[Records from a data source]
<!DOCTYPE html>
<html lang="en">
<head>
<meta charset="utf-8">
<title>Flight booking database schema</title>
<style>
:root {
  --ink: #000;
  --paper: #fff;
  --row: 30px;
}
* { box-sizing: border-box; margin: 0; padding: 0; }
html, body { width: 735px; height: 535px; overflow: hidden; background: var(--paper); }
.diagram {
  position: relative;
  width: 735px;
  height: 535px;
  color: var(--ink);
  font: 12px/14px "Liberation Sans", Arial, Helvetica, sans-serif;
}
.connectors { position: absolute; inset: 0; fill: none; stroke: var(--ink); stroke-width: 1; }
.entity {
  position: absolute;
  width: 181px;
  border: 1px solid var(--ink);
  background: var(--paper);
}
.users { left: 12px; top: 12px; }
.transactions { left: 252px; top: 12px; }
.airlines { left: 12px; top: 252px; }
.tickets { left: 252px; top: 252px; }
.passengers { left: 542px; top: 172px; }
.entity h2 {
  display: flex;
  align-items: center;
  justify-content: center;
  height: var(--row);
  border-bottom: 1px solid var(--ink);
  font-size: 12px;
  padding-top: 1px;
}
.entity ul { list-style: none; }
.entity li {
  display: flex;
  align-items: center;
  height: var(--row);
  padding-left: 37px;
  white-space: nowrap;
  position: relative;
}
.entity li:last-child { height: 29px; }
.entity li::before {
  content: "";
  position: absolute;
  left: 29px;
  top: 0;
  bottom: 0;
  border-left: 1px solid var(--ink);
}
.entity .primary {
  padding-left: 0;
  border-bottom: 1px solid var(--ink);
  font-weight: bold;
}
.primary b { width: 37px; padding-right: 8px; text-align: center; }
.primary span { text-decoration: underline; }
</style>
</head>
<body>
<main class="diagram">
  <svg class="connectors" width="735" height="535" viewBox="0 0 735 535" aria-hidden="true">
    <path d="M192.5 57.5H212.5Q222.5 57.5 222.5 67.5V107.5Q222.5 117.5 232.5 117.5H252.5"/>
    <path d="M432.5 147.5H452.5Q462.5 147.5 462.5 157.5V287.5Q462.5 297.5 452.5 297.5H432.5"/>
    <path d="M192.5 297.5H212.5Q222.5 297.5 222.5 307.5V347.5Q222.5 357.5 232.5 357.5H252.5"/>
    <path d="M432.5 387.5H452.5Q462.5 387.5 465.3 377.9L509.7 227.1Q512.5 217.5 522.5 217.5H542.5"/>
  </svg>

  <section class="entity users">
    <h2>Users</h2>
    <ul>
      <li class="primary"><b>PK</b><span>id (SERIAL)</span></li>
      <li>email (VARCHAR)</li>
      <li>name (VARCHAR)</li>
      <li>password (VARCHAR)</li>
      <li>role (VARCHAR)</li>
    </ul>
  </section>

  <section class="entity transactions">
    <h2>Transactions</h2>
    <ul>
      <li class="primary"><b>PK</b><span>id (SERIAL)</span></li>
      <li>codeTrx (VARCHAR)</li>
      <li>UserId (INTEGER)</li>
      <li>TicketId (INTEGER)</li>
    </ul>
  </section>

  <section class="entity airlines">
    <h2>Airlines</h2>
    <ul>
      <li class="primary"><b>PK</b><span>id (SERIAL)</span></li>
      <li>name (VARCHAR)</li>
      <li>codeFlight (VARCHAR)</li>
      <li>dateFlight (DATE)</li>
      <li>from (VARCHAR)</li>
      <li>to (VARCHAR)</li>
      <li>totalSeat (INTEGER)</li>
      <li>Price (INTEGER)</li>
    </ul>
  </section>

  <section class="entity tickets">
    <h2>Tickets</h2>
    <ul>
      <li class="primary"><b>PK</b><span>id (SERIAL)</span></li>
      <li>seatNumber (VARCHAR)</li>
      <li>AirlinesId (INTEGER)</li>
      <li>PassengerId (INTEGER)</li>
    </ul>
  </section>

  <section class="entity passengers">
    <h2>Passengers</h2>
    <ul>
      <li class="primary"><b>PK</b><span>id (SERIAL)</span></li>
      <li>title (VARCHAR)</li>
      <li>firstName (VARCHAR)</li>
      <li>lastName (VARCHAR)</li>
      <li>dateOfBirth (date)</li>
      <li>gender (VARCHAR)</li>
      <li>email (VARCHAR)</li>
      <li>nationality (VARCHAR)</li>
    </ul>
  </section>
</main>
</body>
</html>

==

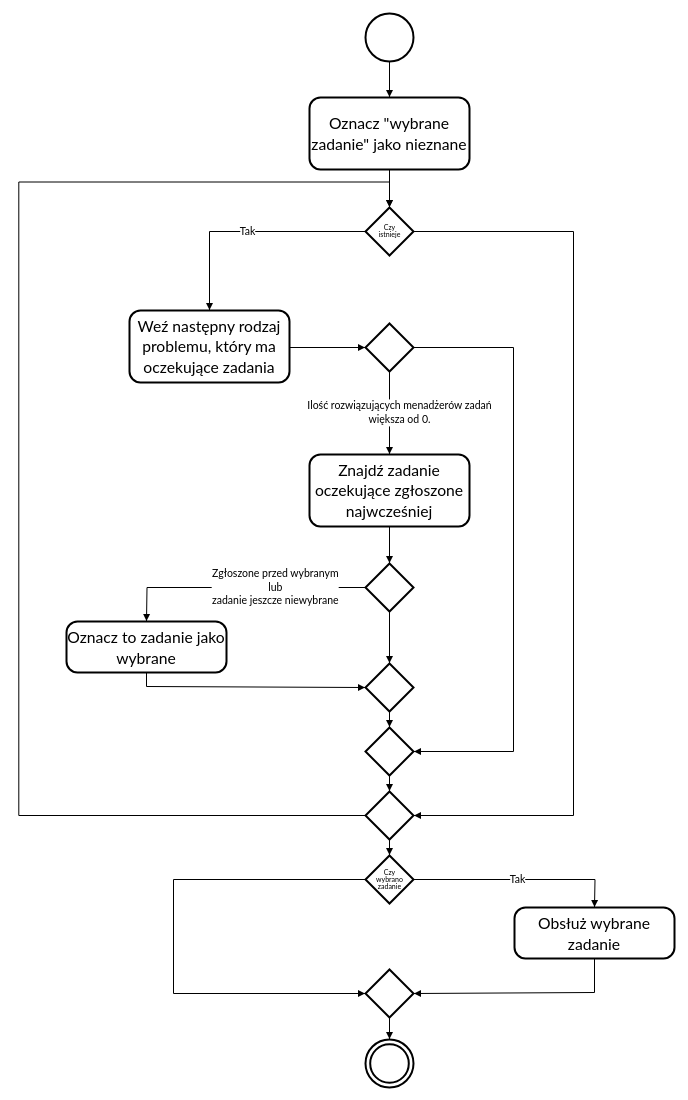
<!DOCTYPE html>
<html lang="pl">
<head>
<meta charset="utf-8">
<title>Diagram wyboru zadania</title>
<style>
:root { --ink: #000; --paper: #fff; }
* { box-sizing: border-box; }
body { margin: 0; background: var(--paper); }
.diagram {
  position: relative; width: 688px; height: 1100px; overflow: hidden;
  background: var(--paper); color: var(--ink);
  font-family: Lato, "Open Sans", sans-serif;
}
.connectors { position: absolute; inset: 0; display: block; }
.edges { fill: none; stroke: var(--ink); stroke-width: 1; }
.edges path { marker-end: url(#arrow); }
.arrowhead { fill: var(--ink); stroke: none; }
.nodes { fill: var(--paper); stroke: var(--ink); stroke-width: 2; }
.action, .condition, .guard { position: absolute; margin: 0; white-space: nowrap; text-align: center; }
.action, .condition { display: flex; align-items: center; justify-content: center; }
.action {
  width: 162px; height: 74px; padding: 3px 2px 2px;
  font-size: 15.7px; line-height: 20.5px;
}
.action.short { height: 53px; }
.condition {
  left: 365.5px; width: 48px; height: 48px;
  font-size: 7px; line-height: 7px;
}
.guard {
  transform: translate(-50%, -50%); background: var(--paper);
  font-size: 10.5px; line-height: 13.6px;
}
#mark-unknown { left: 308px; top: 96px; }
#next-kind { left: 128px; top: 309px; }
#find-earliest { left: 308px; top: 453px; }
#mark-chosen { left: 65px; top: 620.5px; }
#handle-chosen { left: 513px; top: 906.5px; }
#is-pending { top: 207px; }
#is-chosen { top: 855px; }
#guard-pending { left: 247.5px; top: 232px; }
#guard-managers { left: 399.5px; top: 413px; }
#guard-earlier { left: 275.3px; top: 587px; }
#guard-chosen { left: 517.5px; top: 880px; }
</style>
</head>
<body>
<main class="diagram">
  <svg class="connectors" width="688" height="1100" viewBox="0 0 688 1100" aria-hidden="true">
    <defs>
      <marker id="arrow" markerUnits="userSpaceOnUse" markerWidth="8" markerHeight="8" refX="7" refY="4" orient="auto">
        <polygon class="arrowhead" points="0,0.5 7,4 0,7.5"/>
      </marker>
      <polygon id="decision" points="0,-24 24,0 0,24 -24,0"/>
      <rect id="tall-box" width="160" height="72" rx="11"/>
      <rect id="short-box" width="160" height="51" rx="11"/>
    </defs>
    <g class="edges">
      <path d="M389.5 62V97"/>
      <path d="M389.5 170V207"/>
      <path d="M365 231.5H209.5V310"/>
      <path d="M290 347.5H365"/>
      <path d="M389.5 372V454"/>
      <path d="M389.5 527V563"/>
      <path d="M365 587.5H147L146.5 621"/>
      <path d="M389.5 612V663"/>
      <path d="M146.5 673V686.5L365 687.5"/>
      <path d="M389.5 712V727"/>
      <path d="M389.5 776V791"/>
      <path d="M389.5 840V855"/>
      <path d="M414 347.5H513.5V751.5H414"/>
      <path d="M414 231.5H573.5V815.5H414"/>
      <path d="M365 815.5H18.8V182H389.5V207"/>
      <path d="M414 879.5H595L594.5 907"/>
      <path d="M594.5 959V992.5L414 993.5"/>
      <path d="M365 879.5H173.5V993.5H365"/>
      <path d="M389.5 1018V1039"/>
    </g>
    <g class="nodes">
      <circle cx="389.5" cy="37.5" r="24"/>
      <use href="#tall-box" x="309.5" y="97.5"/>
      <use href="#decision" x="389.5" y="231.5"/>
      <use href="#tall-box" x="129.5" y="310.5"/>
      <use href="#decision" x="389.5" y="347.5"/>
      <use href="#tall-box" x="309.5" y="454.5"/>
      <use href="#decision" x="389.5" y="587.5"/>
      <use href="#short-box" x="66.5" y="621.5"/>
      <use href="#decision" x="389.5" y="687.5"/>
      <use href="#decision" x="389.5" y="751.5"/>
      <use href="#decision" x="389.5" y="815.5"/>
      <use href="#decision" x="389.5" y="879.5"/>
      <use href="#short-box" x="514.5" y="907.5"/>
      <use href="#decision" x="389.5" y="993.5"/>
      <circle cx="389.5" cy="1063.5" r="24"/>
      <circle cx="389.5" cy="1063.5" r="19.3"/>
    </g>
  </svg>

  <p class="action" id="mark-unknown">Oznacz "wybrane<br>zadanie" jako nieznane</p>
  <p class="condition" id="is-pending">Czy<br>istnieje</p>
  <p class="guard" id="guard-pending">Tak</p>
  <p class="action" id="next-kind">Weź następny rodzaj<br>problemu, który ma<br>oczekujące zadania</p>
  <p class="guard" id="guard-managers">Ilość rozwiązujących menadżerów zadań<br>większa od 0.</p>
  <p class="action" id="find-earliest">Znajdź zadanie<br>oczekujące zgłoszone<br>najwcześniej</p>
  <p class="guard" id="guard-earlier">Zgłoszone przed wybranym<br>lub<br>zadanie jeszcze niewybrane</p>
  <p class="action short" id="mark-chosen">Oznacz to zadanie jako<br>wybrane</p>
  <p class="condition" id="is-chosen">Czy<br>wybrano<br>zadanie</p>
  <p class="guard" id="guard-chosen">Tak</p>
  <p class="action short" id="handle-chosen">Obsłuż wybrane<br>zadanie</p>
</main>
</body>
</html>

...

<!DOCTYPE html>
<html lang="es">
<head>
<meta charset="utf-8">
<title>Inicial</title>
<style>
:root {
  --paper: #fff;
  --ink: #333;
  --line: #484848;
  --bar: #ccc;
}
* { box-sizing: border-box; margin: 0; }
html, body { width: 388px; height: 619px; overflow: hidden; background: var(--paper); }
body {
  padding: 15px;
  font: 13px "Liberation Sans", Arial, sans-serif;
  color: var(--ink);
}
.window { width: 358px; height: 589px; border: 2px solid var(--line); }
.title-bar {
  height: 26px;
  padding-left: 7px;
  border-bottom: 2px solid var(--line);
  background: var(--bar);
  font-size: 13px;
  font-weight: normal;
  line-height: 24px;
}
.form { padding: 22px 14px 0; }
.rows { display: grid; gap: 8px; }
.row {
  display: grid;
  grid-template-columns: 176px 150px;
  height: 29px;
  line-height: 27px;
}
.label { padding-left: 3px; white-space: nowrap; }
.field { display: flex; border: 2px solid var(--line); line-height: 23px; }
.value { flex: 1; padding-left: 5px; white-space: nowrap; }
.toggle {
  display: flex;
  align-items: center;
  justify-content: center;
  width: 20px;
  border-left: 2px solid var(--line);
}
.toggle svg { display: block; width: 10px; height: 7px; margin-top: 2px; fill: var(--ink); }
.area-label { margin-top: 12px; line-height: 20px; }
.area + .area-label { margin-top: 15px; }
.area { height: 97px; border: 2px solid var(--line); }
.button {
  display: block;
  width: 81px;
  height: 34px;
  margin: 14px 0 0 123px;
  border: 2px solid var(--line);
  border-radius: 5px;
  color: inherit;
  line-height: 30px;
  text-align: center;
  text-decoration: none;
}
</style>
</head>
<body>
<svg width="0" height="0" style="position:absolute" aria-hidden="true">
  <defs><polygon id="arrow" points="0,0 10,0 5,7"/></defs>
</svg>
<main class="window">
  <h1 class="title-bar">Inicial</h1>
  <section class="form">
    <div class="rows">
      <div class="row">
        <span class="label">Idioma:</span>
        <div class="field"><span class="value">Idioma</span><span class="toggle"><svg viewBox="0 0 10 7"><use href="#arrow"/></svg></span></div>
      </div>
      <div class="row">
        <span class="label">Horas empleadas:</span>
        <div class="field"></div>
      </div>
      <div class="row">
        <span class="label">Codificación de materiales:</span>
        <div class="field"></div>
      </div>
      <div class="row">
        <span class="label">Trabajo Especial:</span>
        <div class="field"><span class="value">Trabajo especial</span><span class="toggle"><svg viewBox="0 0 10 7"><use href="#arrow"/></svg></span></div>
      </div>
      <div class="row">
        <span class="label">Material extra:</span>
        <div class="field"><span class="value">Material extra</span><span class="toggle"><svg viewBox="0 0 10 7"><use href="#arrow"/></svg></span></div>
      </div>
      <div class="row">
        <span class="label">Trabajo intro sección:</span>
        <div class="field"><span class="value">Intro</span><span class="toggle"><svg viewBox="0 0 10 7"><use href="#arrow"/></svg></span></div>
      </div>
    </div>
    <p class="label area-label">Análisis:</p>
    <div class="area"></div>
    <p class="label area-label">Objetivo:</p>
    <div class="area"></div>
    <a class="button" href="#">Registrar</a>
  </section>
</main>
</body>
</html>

Assignment:
For the string "title", give the number of lines in the records that contain it and nothing besides.

Solution for this task:
6